I’ve been running Brandon Watt’s Now Playing plug-in for Windows Media Player for ages. I like seeing what music interests other people and discovering new music, and want to return the favor. Today I discovered a website that take the “now playing” concept and expands on it, creating a very clever social community of listeners — aptly named last.fm.
When you register for last.fm, you download a plug-in for your favorite media player. They provide plug-ins for iTunes, WMP, Winamp and most popular media players, with support for both Windows and Mac OSX. As you play your music, last.fm keeps track of what you’ve listened to and displays it on your user page (here’s mine).
Once you’ve built up some history, you begin to see some neat extras. Last.fm identifies your musical “neighbors” — other users who share your musical taste. You can tag your music, and search for other music based on those tags. You’ll get recommendations of new music, based on the songs you’ve previously listened to. And everything you play gets added to the Last.fm charts for complete stats on what’s hot. Last.fm also includes a forum (of course), friends (track what they’re listening to), groups, your own journal, and the ability tune into 128kbps MP3 streams.
What is last.fm missing? I’d love to be able to access my “recently played tracks” via RSS so I could parse and display on my blog or website. Maybe a dynamic image in various formats (for a blog, or a forum signature), with album art for the “now playing” track.

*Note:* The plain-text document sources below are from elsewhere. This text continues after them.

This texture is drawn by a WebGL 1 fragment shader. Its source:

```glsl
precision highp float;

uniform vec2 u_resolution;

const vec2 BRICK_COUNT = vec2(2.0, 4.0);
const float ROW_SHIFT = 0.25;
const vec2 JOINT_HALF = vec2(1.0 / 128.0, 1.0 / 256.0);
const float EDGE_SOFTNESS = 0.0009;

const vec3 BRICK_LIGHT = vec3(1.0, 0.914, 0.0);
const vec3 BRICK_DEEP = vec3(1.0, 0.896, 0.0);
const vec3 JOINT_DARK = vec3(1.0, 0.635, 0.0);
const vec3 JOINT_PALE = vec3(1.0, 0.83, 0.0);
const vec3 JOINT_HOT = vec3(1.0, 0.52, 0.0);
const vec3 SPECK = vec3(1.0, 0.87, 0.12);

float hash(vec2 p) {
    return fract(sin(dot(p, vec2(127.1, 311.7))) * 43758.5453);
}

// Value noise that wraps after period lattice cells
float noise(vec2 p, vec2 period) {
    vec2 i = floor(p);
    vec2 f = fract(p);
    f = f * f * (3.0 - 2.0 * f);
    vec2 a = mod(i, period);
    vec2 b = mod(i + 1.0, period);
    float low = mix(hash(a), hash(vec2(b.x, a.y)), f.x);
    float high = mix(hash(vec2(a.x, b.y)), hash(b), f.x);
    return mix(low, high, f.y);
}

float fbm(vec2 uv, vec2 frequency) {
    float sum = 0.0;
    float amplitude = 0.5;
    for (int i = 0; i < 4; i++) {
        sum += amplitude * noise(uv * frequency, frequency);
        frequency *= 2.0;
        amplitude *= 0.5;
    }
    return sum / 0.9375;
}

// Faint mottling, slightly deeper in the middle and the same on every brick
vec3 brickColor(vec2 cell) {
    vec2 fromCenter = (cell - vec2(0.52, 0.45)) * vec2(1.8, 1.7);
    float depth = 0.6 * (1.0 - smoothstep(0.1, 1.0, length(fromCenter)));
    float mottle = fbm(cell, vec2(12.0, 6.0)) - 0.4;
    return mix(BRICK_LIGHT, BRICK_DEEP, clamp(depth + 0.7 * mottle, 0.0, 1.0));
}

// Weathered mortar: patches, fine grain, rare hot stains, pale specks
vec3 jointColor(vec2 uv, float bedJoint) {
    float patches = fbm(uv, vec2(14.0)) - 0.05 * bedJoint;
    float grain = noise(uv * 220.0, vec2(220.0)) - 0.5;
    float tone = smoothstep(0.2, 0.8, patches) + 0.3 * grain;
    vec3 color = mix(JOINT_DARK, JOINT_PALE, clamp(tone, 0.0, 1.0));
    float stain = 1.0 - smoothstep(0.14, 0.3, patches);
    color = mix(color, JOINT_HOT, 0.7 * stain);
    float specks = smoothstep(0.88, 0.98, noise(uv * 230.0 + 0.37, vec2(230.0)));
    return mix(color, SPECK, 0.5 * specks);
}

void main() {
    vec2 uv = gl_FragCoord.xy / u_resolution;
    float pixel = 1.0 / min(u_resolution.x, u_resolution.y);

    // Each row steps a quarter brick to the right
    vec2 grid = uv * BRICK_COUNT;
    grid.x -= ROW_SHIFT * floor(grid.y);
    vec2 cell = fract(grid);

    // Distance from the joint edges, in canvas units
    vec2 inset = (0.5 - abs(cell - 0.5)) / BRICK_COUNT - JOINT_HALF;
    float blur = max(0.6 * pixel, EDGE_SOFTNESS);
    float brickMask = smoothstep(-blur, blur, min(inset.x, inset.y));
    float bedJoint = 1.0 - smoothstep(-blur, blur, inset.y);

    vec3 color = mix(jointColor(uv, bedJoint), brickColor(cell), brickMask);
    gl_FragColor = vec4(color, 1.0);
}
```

But they have a very good start — the best I’ve seen for this type of site — and I recommend checking out last.fm.